narrative takes a drastic turn as do his atrocities when he describes the brutal and cold hearted manner in which he holds the cat by its throat and deliberately carves out the innocent animal’s eye. “I took from my waistcoat-pocket a penknife, opened it, grasped the poor beast by the throat, and deliberately cut one of its eyes from the socket!” (Poe 2). From this description, the reader cannot help to shudder at the horror cringe imaging the pain the cat must have endured, this is even worse considering that it was occasioned by someone the beast loved and trusted.
The horror builds up after the incident since the narrator by his own admission is assailed by a spirit of perverseness and he ends up committing veil for the sake of evil, the reader will no doubt remain in suspense and the tension builds up since as they worry about the fate of those leaving close to the now demented man. The images described in the story are rendered particularly vivid by the fact that the by the first person point of view is used, the reader is forced to endure the haunting torment he feels every time he sees the one eyed cat and is reminded of his action. This acts to enhance the fearful atmosphere because by forcing them to see events only through the narrator’s voice, they are made to feel as if they are one with him almost as if they are sharing his revulsion for the cat as well as his desire to eliminate it.
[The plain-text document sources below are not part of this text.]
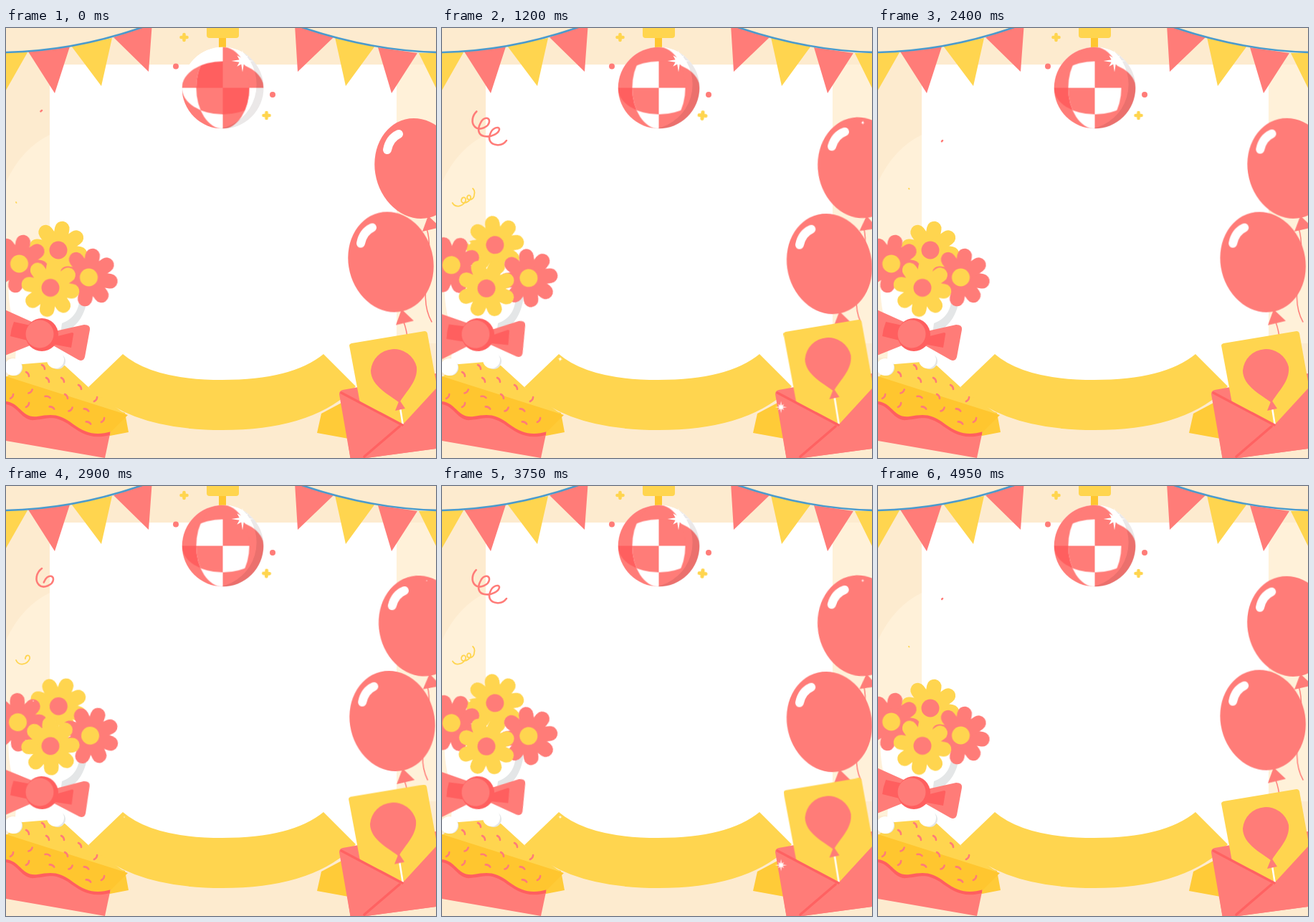
An HTML page without scripts for the animation above (5050 ms loop, 600 by 600 pixels).

```html
<!DOCTYPE html>
<html lang="en">
<head>
<meta charset="utf-8">
<title>Party frame</title>
<style>
html, body { margin: 0; width: 100%; height: 100%; overflow: hidden; background: #fdebcf; }
svg { display: block; width: 100vw; height: 100vh; }
.p { fill: #ff7c78; } .d { fill: #ff5f5f; } .y { fill: #ffd54f; } .o { fill: #ffc62f; } .w { fill: #fff; }
.line { fill: none; stroke-linecap: round; stroke-linejoin: round; }

/* every part shares one cycle; the whole loop is two of them */
.move, .bloom, .sway, .star, .curl, .look { animation: 2.525s infinite; }

.move { animation-name: move; animation-timing-function: ease-in-out; }
@keyframes move { 0%, 76%, 100% { transform: none; } 37% { transform: var(--to); } }

.bloom { animation-name: bloom; animation-timing-function: ease-in-out; }
@keyframes bloom { 0%, 86%, 100% { transform: none; } 37% { transform: var(--to); } }

.sway { animation-name: sway; animation-timing-function: linear; }
@keyframes sway {
  0%, 100% { transform: none; }
  15% { transform: translate(calc(var(--x) * .5), calc(var(--y) * .5)) rotate(calc(var(--r) * .5)); }
  34%, 40% { transform: translate(var(--x), var(--y)) rotate(var(--r)); }
  67% { transform: translate(calc(var(--x) * .6), calc(var(--y) * .6)) rotate(calc(var(--r) * .53)); }
  95% { transform: translate(calc(var(--x) * .05), calc(var(--y) * .05)) rotate(calc(var(--r) * .1)); }
}

.star { animation-name: twinkle; animation-timing-function: ease-in-out; }
.late { animation-name: twinkle-late; }
@keyframes twinkle { 0%, 10%, 56%, 100% { transform: scale(0); } 32% { transform: scale(1); } }
@keyframes twinkle-late { 0%, 14%, 88%, 100% { transform: scale(0); } 32%, 50% { transform: scale(1); } 67% { transform: scale(.85); } }

.curl { animation-name: draw; animation-timing-function: linear; }
@keyframes draw {
  0% { stroke-dasharray: 1 300; stroke-dashoffset: 0; }
  31.6% { stroke-dasharray: 87 300; stroke-dashoffset: 0; }
  45% { stroke-dasharray: 100 300; stroke-dashoffset: 0; }
  67% { stroke-dasharray: 89 300; stroke-dashoffset: -11; }
  94.7% { stroke-dasharray: 1 300; stroke-dashoffset: -99; }
  100% { stroke-dasharray: 0 300; stroke-dashoffset: -100; }
}

/* the three looks of the mirror ball switch hard */
.look { animation-timing-function: step-end; }
.a { animation-name: look-a; } .b { animation-name: look-b; } .c { animation-name: look-c; }
@keyframes look-a { 0%, 33%, 66%, 100% { opacity: 1; } 11%, 44%, 77% { opacity: 0; } }
@keyframes look-b { 0%, 33%, 66%, 88%, 100% { opacity: 0; } 22%, 55%, 77% { opacity: 1; } }
@keyframes look-c { 0%, 22%, 55%, 100% { opacity: 0; } 11%, 44%, 88% { opacity: 1; } }
</style>
</head>
<body>
<svg viewBox="0 0 600 600">
<defs>
  <clipPath id="ball"><circle r="57"/></clipPath>
  <clipPath id="wide"><ellipse rx="57" ry="37"/></clipPath>
  <clipPath id="tall"><ellipse rx="37" ry="57"/></clipPath>
  <path id="tl" d="M0 0h-58v-58h58z"/>
  <path id="tr" d="M0 0h58v-58h-58z"/>
  <path id="bl" d="M0 0h-58v58h58z"/>
  <path id="br" d="M0 0h58v58h-58z"/>
  <g id="petals">
    <path id="cross" class="line" stroke-width="20.5" d="M-30.500 0H30.500M0-30.500V30.500"/>
    <use href="#cross" transform="rotate(45)"/>
  </g>
  <path id="spark" fill="#fff" d="M0-14L1.6-4 7-7 4-1.6 14 0 4 1.6 7 7 1.6 4 0 14-1.6 4-7 7-4 1.6-14 0-4-1.6-7-7-1.6-4z"/>
  <path id="plus" class="line" stroke="#ffd54f" stroke-width="4.6" d="M-4 0H4M0-4V4"/>
  <g id="balloon">
    <path class="p" d="M15 66L7 88 32 82z"/>
    <ellipse class="p" rx="59" ry="70.5" transform="rotate(-14)"/>
    <path class="line" stroke="#fff" stroke-width="12" d="M-42-26Q-39-42-26-48"/>
  </g>
  <path id="sprinkle" class="line" stroke="#ff7c78" stroke-width="2.6" d="M-2-3Q2-1 2 3"/>
</defs>

<!-- backdrop -->
<rect width="600" height="600" fill="#fdebcf"/>
<path fill="#fff1d9" d="M0 215Q22 168 61 149V460H0zM545 51H600V440H545z"/>
<rect class="w" x="61" y="51" width="484" height="450"/>

<!-- bunting -->
<path class="p" d="M31 33L89 26 68 91zM150 13L204-8 199 61zM403-4L457 13 407 61zM519 27L574 35 538 91z"/>
<path class="y" d="M-28 34L30 34-3 92zM91 25L148 14 133 81zM459 13L515 25 474 81zM576 35L634 34 604 92z"/>
<path class="line" stroke="#4b9bcd" stroke-width="2.6" d="M-5 34Q92 33 190-1M413-1Q510 32 605 34"/>

<!-- ribbon -->
<path fill="#ffcb38" d="M140 528L166 537 171 564 140 570zM440 538L470 522 478 573 434 565z"/>
<path class="y" d="M115 501L163 455Q205 491 302 491T443 455L488 500Q430 561 302 561T115 501z"/>

<!-- cake -->
<path class="p" d="M0 515L146 562 138 600 0 576z"/>
<path class="y" d="M0 488L22 466 60 463 82 471 116 502 168 540 90 535z"/>
<path class="d" d="M0 515V525C18 528 22 549 40 547C60 545 66 540 86 552C104 565 118 575 145 568V555z"/>
<path class="o" d="M0 486L170 540 147 563C126 569 112 566 94 553C74 537 62 539 44 542C22 545 20 523 0 521z"/>
<g>
  <use href="#sprinkle" x="30" y="483"/>
  <use href="#sprinkle" x="52" y="473"/>
  <use href="#sprinkle" x="58" y="491"/>
  <use href="#sprinkle" x="79" y="491"/>
  <use href="#sprinkle" x="103" y="501"/>
  <use href="#sprinkle" x="84" y="514"/>
  <use href="#sprinkle" transform="translate(8 514)rotate(70)"/>
  <use href="#sprinkle" transform="translate(34 507)rotate(80)"/>
  <use href="#sprinkle" transform="translate(30 526)rotate(70)"/>
  <use href="#sprinkle" transform="translate(58 515)rotate(-40)"/>
  <use href="#sprinkle" transform="translate(64 530)rotate(-30)"/>
  <use href="#sprinkle" transform="translate(90 532)rotate(80)"/>
  <use href="#sprinkle" transform="translate(125 518)rotate(70)"/>
  <use href="#sprinkle" transform="translate(112 533)rotate(-30)"/>
  <use href="#sprinkle" transform="translate(115 551)rotate(-30)"/>
  <use href="#sprinkle" transform="translate(135 547)rotate(70)"/>
</g>

<!-- vase -->
<path class="w" d="M4 350C0 400 20 420 12 470L72 465C80 430 115 410 116 350z"/>
<path fill="#e4e6e7" d="M114 372C112 402 96 421 76 427L78 412C94 406 103 394 103 372z"/>
<circle cx="12" cy="474" r="11" fill="#e4e6e7"/><circle class="w" cx="10" cy="473" r="12"/>
<circle cx="72" cy="465" r="11" fill="#e4e6e7"/><circle class="w" cx="69" cy="463" r="12"/>

<!-- flowers -->
<g transform="translate(73 310)"><g class="bloom" style="--to:translate(1px,-8px) rotate(31deg)">
  <use href="#petals" stroke="#ffd54f" transform="rotate(10)"/><circle class="p" r="12.5"/>
</g></g>
<g transform="translate(18.500 329)"><g class="bloom" style="--to:translate(-6px,2px) rotate(-34deg)">
  <use href="#petals" stroke="#ff7c78" transform="rotate(10)"/><circle class="y" r="12.5"/>
</g></g>
<g transform="translate(115.500 348)"><g class="bloom" style="--to:translate(6px,1px) rotate(32deg)">
  <use href="#petals" stroke="#ff7c78" transform="rotate(10)"/><circle class="y" r="12.5"/>
</g></g>
<g transform="translate(62 362.500)"><g class="bloom" style="--to:translate(0px,1px) rotate(-34deg)">
  <use href="#petals" stroke="#ffd54f" transform="rotate(9)"/><circle class="p" r="12.5"/>
</g></g>

<!-- bow -->
<g transform="translate(50 428)"><g class="move" style="--to:rotate(-6deg)">
  <path class="p" d="M14-4L59-14Q68-14 67-7L60 31Q58 38 51 35L14 14zM-14-18L-54-36V30L-14 14z"/>
  <path class="d" d="M14 4L42-3Q45-3 44 0L41 18 14 13zM-16-13L-39-18Q-43-8-44 2L-20 8z"/>
  <circle class="d" r="23"/><circle class="p" cx="-3" cy="-1" r="19.500"/>
</g></g>

<!-- mirror ball -->
<rect class="y" x="280" y="-8" width="45" height="22" rx="4"/>
<path class="o" d="M297 14h10v13h-10z"/>
<g transform="translate(302.500 83.500)">
  <g clip-path="url(#ball)">
    <circle class="w" r="57"/>
    <g class="look a">
      <circle class="w" r="57"/>
      <use href="#bl" class="p"/>
      <g clip-path="url(#wide)"><use href="#tl" class="p"/><use href="#tr" class="p"/><use href="#bl" class="w"/><use href="#br" class="w"/></g>
      <g clip-path="url(#tall)">
        <use href="#tl" class="w"/><use href="#tr" class="p"/><use href="#bl" class="w"/><use href="#br" class="p"/>
        <g clip-path="url(#wide)"><use href="#tl" class="d"/><use href="#tr" class="p"/><use href="#bl" class="p"/><use href="#br" class="d"/></g>
      </g>
    </g>
    <g class="look b">
      <circle class="w" r="57"/>
      <use href="#tl" class="p"/><use href="#tr" class="p"/>
      <g clip-path="url(#wide)"><use href="#tl" class="w"/><use href="#tr" class="p"/><use href="#bl" class="p"/><use href="#br" class="d"/></g>
      <g clip-path="url(#tall)">
        <use href="#tl" class="w"/><use href="#tr" class="p"/><use href="#bl" class="p"/><use href="#br" class="d"/>
        <g clip-path="url(#wide)"><use href="#tl" class="p"/><use href="#tr" class="d"/><use href="#bl" class="w"/><use href="#br" class="p"/></g>
      </g>
    </g>
    <g class="look c">
      <circle class="p" r="57"/>
      <use href="#tr" class="w"/>
      <g clip-path="url(#wide)"><use href="#tl" class="p"/><use href="#tr" class="p"/><use href="#bl" class="d"/><use href="#br" class="p"/></g>
      <g clip-path="url(#tall)">
        <use href="#tl" class="p"/><use href="#tr" class="p"/><use href="#bl" class="w"/><use href="#br" class="p"/>
        <g clip-path="url(#wide)"><use href="#tl" class="w"/><use href="#tr" class="p"/><use href="#bl" class="p"/><use href="#br" class="w"/></g>
      </g>
    </g>
    <path fill="#200" opacity=".09" d="M28-50A57 57 0 0 1-4 57A63 63 0 0 0 28-50z"/>
  </g>
  <use href="#spark" transform="translate(27.500 -37.500)scale(1.1)"/>
</g>
<circle class="p" cx="237" cy="53.500" r="4"/>
<circle class="p" cx="372" cy="93" r="4"/>
<use href="#plus" x="248.500" y="13"/>
<g transform="translate(363.500 122)"><g class="move" style="--to:rotate(8deg) scale(1.12)"><use href="#plus"/></g></g>

<!-- balloons -->
<g transform="translate(590 300)"><g class="sway" style="--x:0px;--y:0px;--r:6deg">
  <path class="line" stroke="#ff7c78" stroke-width="1.500" d="M-3-20C10 20-18 72 4 110"/>
  <use href="#balloon" x="-16" y="-104"/>
</g></g>
<g transform="translate(537 326.500)"><g class="sway" style="--x:4px;--y:3px;--r:1deg">
  <path class="line" stroke="#ff7c78" stroke-width="1.500" d="M18 84Q22 94 24 112"/>
  <use href="#balloon"/>
</g></g>

<!-- envelope -->
<path class="p" d="M470 505L600 482V587L481 603 465 511Q465 506 470 505z"/>
<g class="move" style="--to:translate(-3px,-19px)">
  <path class="y" d="M482 440L584 423Q587 423 588 426L612 560 505 582 479 443Q479 441 482 440z"/>
  <path class="line" stroke="#fff" stroke-width="2.500" d="M550 530L558 580"/>
  <path class="p" d="M549 519L543 534 557 531z"/>
  <path class="p" d="M549 523C537 513 509 500 509 478A32.500 32.500 0 0 1 573 473C575 493 558 507 549 523z"/>
</g>
<path class="p" d="M466 507L554 553 600 503V587L481 603z"/>
<path class="line" stroke="#ff6262" stroke-width="3.500" d="M468 509L553 554M500 598L549 556"/>

<!-- confetti curls -->
<path class="line curl" pathLength="100" stroke="#ff7c78" stroke-width="2.600" d="M50 115C42 121 40 132 46 138C52 144 66 138 66 130C66 124 58 124 54 132C48 143 52 150 59 151C70 153 80 146 80 141C79 137 71 139 68 146C63 156 68 162 76 163C82 164 87 161 90 157"/>
<path class="line curl" pathLength="100" stroke="#ffd54f" stroke-width="1.800" d="M14 243C18 252 30 249 33 241C34 235 28 235 27 240C26 246 36 245 40 238C41 232 35 232 35 237C36 242 45 240 45 232C46 229 45 226 43 224"/>

<!-- sparkles -->
<g transform="translate(38 300)"><use class="star" href="#spark"/></g>
<g transform="translate(165 462)rotate(12)"><use class="star" href="#spark"/></g>
<g transform="translate(587 132)scale(.9)"><use class="star" href="#spark"/></g>
<g transform="translate(473 529)scale(.6)"><use class="star late" href="#spark"/></g>
</svg>
</body>
</html>
```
Another image in which the horror of the narrator’s action is further enhanced is presented when he revisits brutality to the innocent cat by ruthlessly hanging it. The atmosphere is riddled with fear and dread since after the cat’s death, the narrator’s house burns down and he is haunted by an image of a huge cat with a rope around its neck on the only wall that did not collapse. The images of his actions combined with the accident that has evidently ruined him continue haunting the narrator and the reader cannot help but feel a sense of dread suggested by the symbolic prophesy of the cat’s eminent return. In an eerie turn of events, the narrator adopts a cat that seems to be identical to Pluto except for the white mark around its neck where presumably the hang noose was in the former. The sense of dread is heightened by awareness of the fact that the cat is probably a